The students have to gradually focus their strikes toward the face, neck and groin, and I push them to make contact through the target each time, whether they are stabbing or slashing. It is not easy for the students at first. You can see the coping process: students get nervous, giggle, joke, make faces, and generally try to switch to less intimate targets, like the limbs, torso and back. This is normal; they are working through the stressors that would normally inhibit them. At times I have to remind them of the increased efficacy of striking the more intimate targets, but eventually most students are able to consistently target the face, neck and groin areas.
That’s when we begin to gradually increase the complexity of the simulation. The student acting as the “anatomically correct dummy” starts to move and tries to hamper his partner’s defensive strikes so he/she learns to control the aggressor’s limbs, varying angles, trajectories, and strikes on the way to access the high-priority targets.
APPLICATION AND PRACTICE
This phase is designed to take the skills developed in phase two and apply them under increasingly stressful conditions. Sound familiar?
In fact, when I put them through the first low-intensity scenarios, even under a moderate increase in the emotional load, most students revert to striking peripheral targets with poor follow-through. When that happens, the students have to go through scenarios with the same level of intensity until they can manage to strike through the priority targets. Only then is it beneficial to up the stress level. The cycle continues until they can apply the appropriate responses during high-intensity FoF scenarios.
Following these steps ensures that students will gain familiarity with the effects the stressors involved with using a knife cause. They will find ways to successfully cope with them emotionally and psychologically and will assertively practice the efficient application of their tactics, thus increasing their self-efficacy, confidence, and mindset.

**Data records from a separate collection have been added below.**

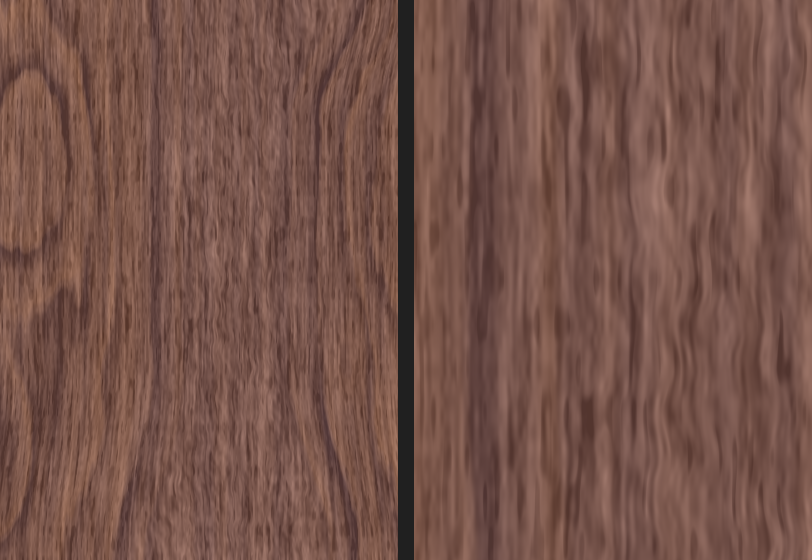
Left: the whole. Right: its middle third, enlarged.
Give the GLSL for this texture, as a Shadertoy shader.

```glsl
float hash(vec2 p) {
    return fract(sin(dot(p, vec2(127.1, 311.7))) * 43758.5);
}

float noise(vec2 p) {
    vec2 i = floor(p), f = fract(p);
    f = f * f * (3.0 - 2.0 * f);
    return mix(mix(hash(i), hash(i + vec2(1, 0)), f.x),
               mix(hash(i + vec2(0, 1)), hash(i + vec2(1, 1)), f.x), f.y);
}

float fbm(vec2 p) {
    float sum = 0.0, weight = 0.5;
    for (int i = 0; i < 4; i++) {
        sum += weight * noise(p);
        p = p * 2.03 + 17.3;
        weight *= 0.5;
    }
    return sum / 0.9375;
}

// Flat-topped hill that closes the rings into an arch
float hill(vec2 p, vec2 center, vec2 size) {
    vec2 d = (p - center) / size;
    return exp(-pow(dot(d, d), 1.6));
}

void mainImage(out vec4 fragColor, in vec2 fragCoord) {
    vec2 p = fragCoord / iResolution.y;
    float middle = 0.5 * iResolution.x / iResolution.y + 0.067;
    float side = p.x < middle ? -1.0 : 1.0;

    // Straight central board, flaring at its ends
    float flare = 0.07 * (1.0 - smoothstep(0.0, 0.34, p.y));
    flare += side > 0.0 ? 0.085 * smoothstep(0.78, 1.02, p.y) : 0.0;
    float sway = 0.02 * (fbm(p * vec2(4.0, 5.0) + 3.0) - 0.5);
    float outside = abs(p.x - middle) - 0.15 - flare + sway;
    float flank = smoothstep(-0.02, 0.05, outside);
    float center = 1.0 - smoothstep(-0.09, -0.01, outside);

    // Growth height: steep at the board edge, arched in the flanks
    float height = outside > 0.0 ? 0.12 * (1.0 - exp(-outside / 0.12)) : outside;
    float arches = 0.09 * hill(p, vec2(0.045, 0.70), vec2(0.12, 0.22))
                 + 0.06 * hill(p, vec2(-0.01, 0.20), vec2(0.06, 0.17))
                 + 0.07 * hill(p, vec2(0.74, 0.66), vec2(0.11, 0.26))
                 - 0.04 * hill(p, vec2(0.63, 0.36), vec2(0.03, 0.09));
    height += flank * (arches + 0.055 * (fbm(p * vec2(13.0, 4.0)) - 0.5));
    height += 0.006 * (noise(p * vec2(110.0, 12.0)) - 0.5);

    // Rings darken slowly, then end in a pale rim
    float phase = height * 18.0;
    float ring = fract(phase);
    float strength = 0.35 + 0.65 * hash(vec2(floor(phase), 4.0));
    strength *= 0.4 + 1.2 * noise(p * vec2(7.0, 5.0) + 40.0);
    float ringWeight = smoothstep(-0.10, -0.01, outside) * strength;
    float late = smoothstep(0.5, 0.9, ring) * (1.0 - smoothstep(0.9, 1.0, ring));
    float rim = smoothstep(0.0, 0.08, ring) * (1.0 - smoothstep(0.08, 0.4, ring));

    // Fibres follow the flare and ripple slightly in the middle
    vec2 q = p;
    q.x -= side * 0.4 * flare * smoothstep(-0.15, 0.0, outside);
    q.x += 0.004 * (fbm(p * vec2(16.0, 7.0)) - 0.5);
    q.x += 0.0045 * center * (noise(p * vec2(60.0, 38.0)) - 0.5);
    float streak = noise(q * vec2(85.0, 1.6));
    float fibre = noise(q * vec2(190.0, 7.0) + 31.0);
    float fine = noise(q * vec2(350.0, 22.0) + 7.0);
    float grit = noise(q * vec2(430.0, 110.0) + 13.0);
    float fleck = noise((q + vec2(0.2 * q.y, 0.0)) * vec2(170.0, 55.0) + 53.0);
    float pore = smoothstep(0.60, 0.88, noise(q * vec2(290.0, 38.0) + 91.0));

    float tone = 0.565
        + 0.20 * (streak - 0.5)
        + 0.36 * (fibre - 0.5)
        + 0.48 * (fine - 0.5)
        + 0.22 * (grit - 0.5)
        + 0.34 * center * (fleck - 0.5)
        + 0.16 * (fbm(p * vec2(5.0, 3.0) + 9.0) - 0.5)
        - ringWeight * 0.36 * late
        + ringWeight * 0.15 * rim
        - 0.28 * pore;

    // Walnut browns: rosy in the middle, tan flanks, greyish late wood
    vec3 color = mix(vec3(0.33, 0.208, 0.175), vec3(0.61, 0.455, 0.405), clamp(tone, 0.0, 1.1));
    float warmth = flank * 0.6 + ringWeight * (rim - late) + 1.2 * (streak - 0.5) - 0.25;
    color += warmth * vec3(0.014, 0.002, -0.018);
    fragColor = vec4(color, 1.0);
}
```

I sincerely hope this series of articles has been beneficial to you and your students. Leave a comment below or contact me directly at firstname.lastname@example.org with any questions.